From the moment we utter our first words as toddlers, there's no shutting us up. So it's ironic, then, that the older we get, the less time we spend talking thanks to the boom in social networking sites, such as Twitter and Facebook, the popularity of the likes of iChat and BBM and even those "old-fashioned" mediums of texting and e-mailing.
Joining the swelling ranks of the outwardly silent majority appears to be a rite of passage for today's tweens and teens, leading to their online skills riding roughshod over their ever-weakening social skills. But it's not just the kids; generations X and Y are just as guilty.
These days, it's a rare worker who gets up from their desk and walks over to a colleague to have a quick face-to-face chat about the project they are working on. Instead, offices are eerily silent except for the telltale pings of e-mails and messages landing in our inboxes or on our desktops.

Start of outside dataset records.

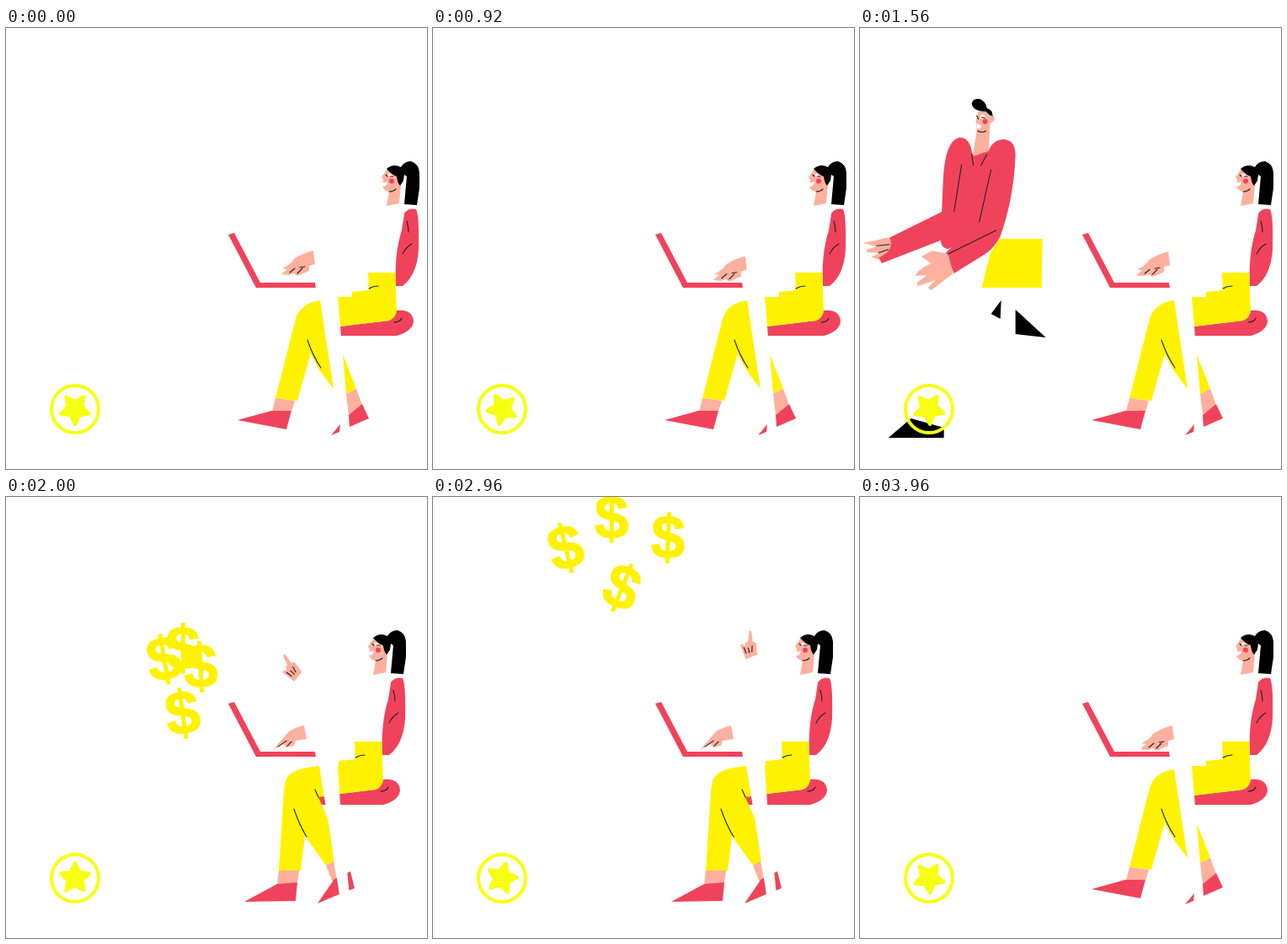
Animation of 500x523 px, one loop 4000 ms. Source, as an HTML page:

```html
<!DOCTYPE html>
<html lang="en">
<head>
<meta charset="utf-8">
<title>Office loop</title>
<style>
  html, body { margin: 0; width: 100%; height: 100%; overflow: hidden; background: #fff; }
  svg { display: block; width: 100%; height: 100%; }
  .red { fill: #f0435b; }
  .skin { fill: #ffb09f; }
  .yellow { fill: #fff200; }
  .white { fill: #fff; }
  .line { fill: none; stroke: #222; stroke-width: 1.1; stroke-linecap: round; }
  text { font: bold 73px "Liberation Sans", Arial, sans-serif; text-anchor: middle; fill: #fff200; stroke: #fff200; stroke-width: 1.2; }
</style>
</head>
<body>
<svg viewBox="0 0 500 523">
  <defs>
    <g id="torso">
      <path class="skin" d="M453 167L446 177L448 180L447 187Q448 193 455 194L452 211L467 208L469 186L463 168Z"/>
      <path d="M452 167Q460 160 469 165Q473 158 481 158Q490 161 491 171L491 190L488 210L473 209L476 176L473 174L472 181L468 187Q465 184 464 176Q458 174 452 167Z"/>
      <circle class="red" cx="458" cy="181.500" r="3"/>
      <path class="white" d="M447 183Q450 184 453 182Q453 188 447 188ZM453 174Q456 171 460 176L455 177Z"/>
      <path class="line" d="M451 174L453 176M456 176L460 176M455 194Q460 194 463 191"/>
      <path class="red" d="M473 220Q478 213 487 215Q491 222 490 263Q488 293 471 306L463 306Q461 268 470 240Q472 228 473 220Z"/>
      <path class="line" d="M476 229Q478 236 478 242M471 268Q475 260 482 256"/>
      <path class="red" d="M388 355L455 347Q463 343 464 335Q482 333 484 347Q484 359 464 365L388 365Z"/>
      <path class="line" d="M461 349Q468 349 470 344"/>
      <path class="yellow" d="M430 290L462 290L464 335Q463 344 455 347L388 355L385 319L411 319L411 313L431 311Z"/>
      <path class="line" d="M431 309Q436 306 442 306"/>
    </g>
  </defs>

  <g id="man">
    <path class="skin" d="M172 99L185 98L187 105Q192 103 191 109Q189 113 186 112L184 150L165 153L170 122L169 110Z"/>
    <path d="M164 90Q165 83 173 84Q181 87 182 95Q189 97 189 105L185 103L181 99Q166 99 164 90Z"/>
    <circle class="red" cx="180" cy="111" r="3"/>
    <path class="white" d="M170 113L176 116Q174 121 170 119ZM174 104Q178 100 181 107L175 108Z"/>
    <path class="line" d="M170 104L172 108M176 106L180 107M171 122Q177 125 181 122"/>
    <path class="yellow" d="M176 308L186 267L197 250L248 250L247 308Z"/>
    <g id="arm">
      <path class="skin" d="M37 265Q52 262 62 257L73 256L72 274L64 284L53 282L49 281L58 275L44 276L42 273L54 268Z"/>
      <path class="red" d="M132 216L68 256Q74 264 67 274L58 281L62 287L135 250Z"/>
      <path class="line" d="M54 267L69 264M57 275L68 270"/>
    </g>
    <path class="red" d="M136 262Q127 261 127 250L130 182Q132 134 149 130Q161 129 164 146L166 152L184 146Q189 132 203 132Q216 134 216 151Q214 202 198 247Q190 262 180 268L143 291L133 267L140 260Z"/>
    <path class="skin" d="M104 271L117 264L136 268L142 291L116 311L112 308L121 299L100 306L99 302L111 293L97 294Q99 287 116 279Z"/>
    <path class="line" d="M152 162L143 218M187 168L173 230M164 150L166 163M182 150L175 163M193 240L136 268"/>
    <path d="M187 339L199 323L198 345ZM216 334L252 367L216 363ZM65 486L92 463L131 474L131 486Z"/>
  </g>

  <path class="red" d="M264 245L271 243L302 302L367 302L368 308L297 308Z"/>

  <g id="poseA">
    <use href="#torso"/>
    <path class="white" d="M373 318L394 318L398 366L386 366Z"/>
    <path class="yellow" d="M373 323L389 428Q368 402 362 386L346 442L320 439L344 345Q350 326 373 323ZM400 387L416 428L404 434Z"/>
    <path class="line" d="M358 370Q364 388 374 403"/>
    <path class="skin" d="M320 439L343 442L339 455L316 455ZM404 434L416 428L423 447L407 459Z"/>
    <path class="red" d="M275 465L315 454L339 454L333 476ZM407 459L423 446L431 463L408 473ZM386 483L397 470L396 479Z"/>
    <g id="handA">
      <path class="skin" d="M331 296L338 290L332 289Q342 285 346 278Q356 271 369 268L371 284L364 286L364 292L350 298L346 295L340 297Z"/>
      <path class="line" d="M341 294L347 289M350 295L356 289M353 288L359 287"/>
    </g>
  </g>

  <g id="poseB">
    <use href="#torso" x="-16"/>
    <path class="red" d="M367 355L380 355L380 365L375 365Z"/>
    <path class="yellow" d="M374 319Q340 321 333 334Q331 339 330 350L324 443L350 443L355 402L380 437L390 432L383 383L371 356L397 353L394 319Z"/>
    <path class="line" d="M342 370Q348 388 357 403M367 347L371 356"/>
    <path class="skin" d="M324 443L348 443L346 458L322 460ZM380 437L389 432L393 453L388 457Z"/>
    <path class="red" d="M283 480L322 459L346 457L344 479ZM370 482L390 453L409 444L414 464L396 471Z"/>
    <path class="white" d="M372 319L394 319L397 364L408 472L396 472L382 380Z"/>
    <g id="handB">
      <path class="skin" d="M317 300L336 278Q344 273 354 271L357 287L344 289L342 295L333 297L329 293Z"/>
      <path class="line" d="M323 296L333 289M334 295L339 290"/>
    </g>
    <g id="wag">
      <path class="skin" d="M384 168L386 157Q389 154 389 159L389 169L393 171L393 185L379 189L374 172Q377 169 379 174L381 169Z"/>
      <path class="line" d="M378 175L380 182M383 176L384 182M388 174L387 181"/>
    </g>
  </g>

  <g id="money"></g>

  <circle cx="82" cy="452" r="28" fill="none" stroke="#f7ff12" stroke-width="4"/>
  <path id="star" fill="#f7ff12" stroke="#f7ff12" stroke-width="4" stroke-linejoin="round"/>
</svg>
<script>
const LOOP = 4000;
const POSE_B = [1640, 3600], MAN = [1100, 1640], MONEY = [1720, 3360];
// Each sign: x, y, angle at the three key times
const KEYS = [2000, 2560, 2960];
const SIGNS = [
  [[188, 194, -10], [174, 128, -12], [158, 62, -14]],
  [[210, 181, 0], [211, 91, 0], [212, 26, 0]],
  [[231, 203, -3], [256, 115, -1], [279, 50, 2]],
  [[210, 258, -8], [220, 171, 10], [224, 109, 22]]
];

const $ = id => document.getElementById(id);
const clamp = v => Math.max(0, Math.min(1, v));
const smooth = v => (v = clamp(v), v * v * (3 - 2 * v));
const wave = (t, period, peak = 0) => Math.cos((t - peak) / period * 2 * Math.PI);
const show = (id, on) => $(id).style.display = on ? "" : "none";
const within = (t, [a, b]) => t >= a && t < b;
const move = (id, v) => $(id).setAttribute("transform", v);

const signs = SIGNS.map(() => {
  const el = document.createElementNS("http://www.w3.org/2000/svg", "text");
  el.textContent = "$";
  el.setAttribute("y", 23);
  return $("money").appendChild(el);
});

$("star").setAttribute("d", "M" + Array.from({ length: 10 }, (_, i) => {
  const r = i % 2 ? 9 : 18, a = i * Math.PI / 5;
  return [r * Math.sin(a), -r * Math.cos(a)].map(v => v.toFixed(2));
}).join("L") + "Z");

function drawMoney(t) {
  const i = t < KEYS[1] ? 0 : 1;
  const u = (t - KEYS[i]) / (KEYS[i + 1] - KEYS[i]);
  const size = smooth((t - MONEY[0] + 40) / 160);
  SIGNS.forEach((keys, n) => {
    const [x, y, a] = keys[i].map((v, k) => v + (keys[i + 1][k] - v) * u);
    signs[n].setAttribute("transform", `translate(${x} ${y}) rotate(${a}) scale(${size})`);
  });
}

function draw(t) {
  const b = within(t, POSE_B);
  show("poseA", !b);
  show("poseB", b);
  show("man", within(t, MAN));
  show("money", within(t, MONEY));

  move("star", `translate(82 452) rotate(${36 + t * 0.09})`);

  const tap = 0.5 - wave(t, 377) / 2;
  move("handA", `translate(${-4 + 6 * tap} ${-4 + 7 * tap})`);
  const press = wave(t, 320, 2560);
  move("handB", `translate(${-3 * press} ${-4 * press})`);
  move("wag", `rotate(${26 * wave(t, 1200, 2735) - 15.8} 407 261)`);

  const rise = 9 * (1 - smooth((t - MAN[0]) / 160));
  const step = 37 * smooth((t - 1320) / 320);
  move("man", `translate(${-step} ${rise})`);
  move("arm", `rotate(${6 * smooth((t - 1300) / 300)} 140 235)`);

  drawMoney(t);
}

const start = performance.now();
function frame() {
  draw((performance.now() - start) % LOOP);
  requestAnimationFrame(frame);
}
draw(0);
requestAnimationFrame(frame);
</script>
</body>
</html>
```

People sit in cafes slurping their coffees, but stay silent as they "chat" away on Twitter in 140 characters or less. If only they could text the waiter to order their lattes, just like they "talk" to their husbands or wives, who are invariably sitting across the table from them, eyes also glued to their smartphones or iPads.
Who would've thought that speaking would become so passé so quickly when you consider the evolution of man?
Which is where Dragon Dictation (iPhone, iPad; free) comes in. A novel app in this day and age of austerity speech, it actually encourages us to, well, speak - even if it is to e-mail, text or post our latest eureka moment on Twitter or Facebook.
Once you've downloaded the voice-recognition app, it's a fairly simple process to get started. Need to send an e-mail, text or update your status on Twitter or Facebook? Speak into your smartphone or iPad and it will type out what you say five times faster than you can do it yourself - probably faster if you are the type of person who uses the two-finger peck.
Dragon Dictation supports a host of languages, including Arabic (launched on Wednesday in the UAE), and it comes with an editing feature that provides a list of suggested words - although we are not sure if that feature is a good or bad thing when you consider some of the suggested words that are loaded onto our mobile phones and other devices.
But best of all, it could put an end to those motorists in the UAE who insist on texting and e-mailing while driving, putting everybody at risk in their path, not to mention themselves.
Talking to the hand has never been so much fun - or safer.
Have some great personal finance apps that you want to share? Write to Personal Finance at firstname.lastname@example.org.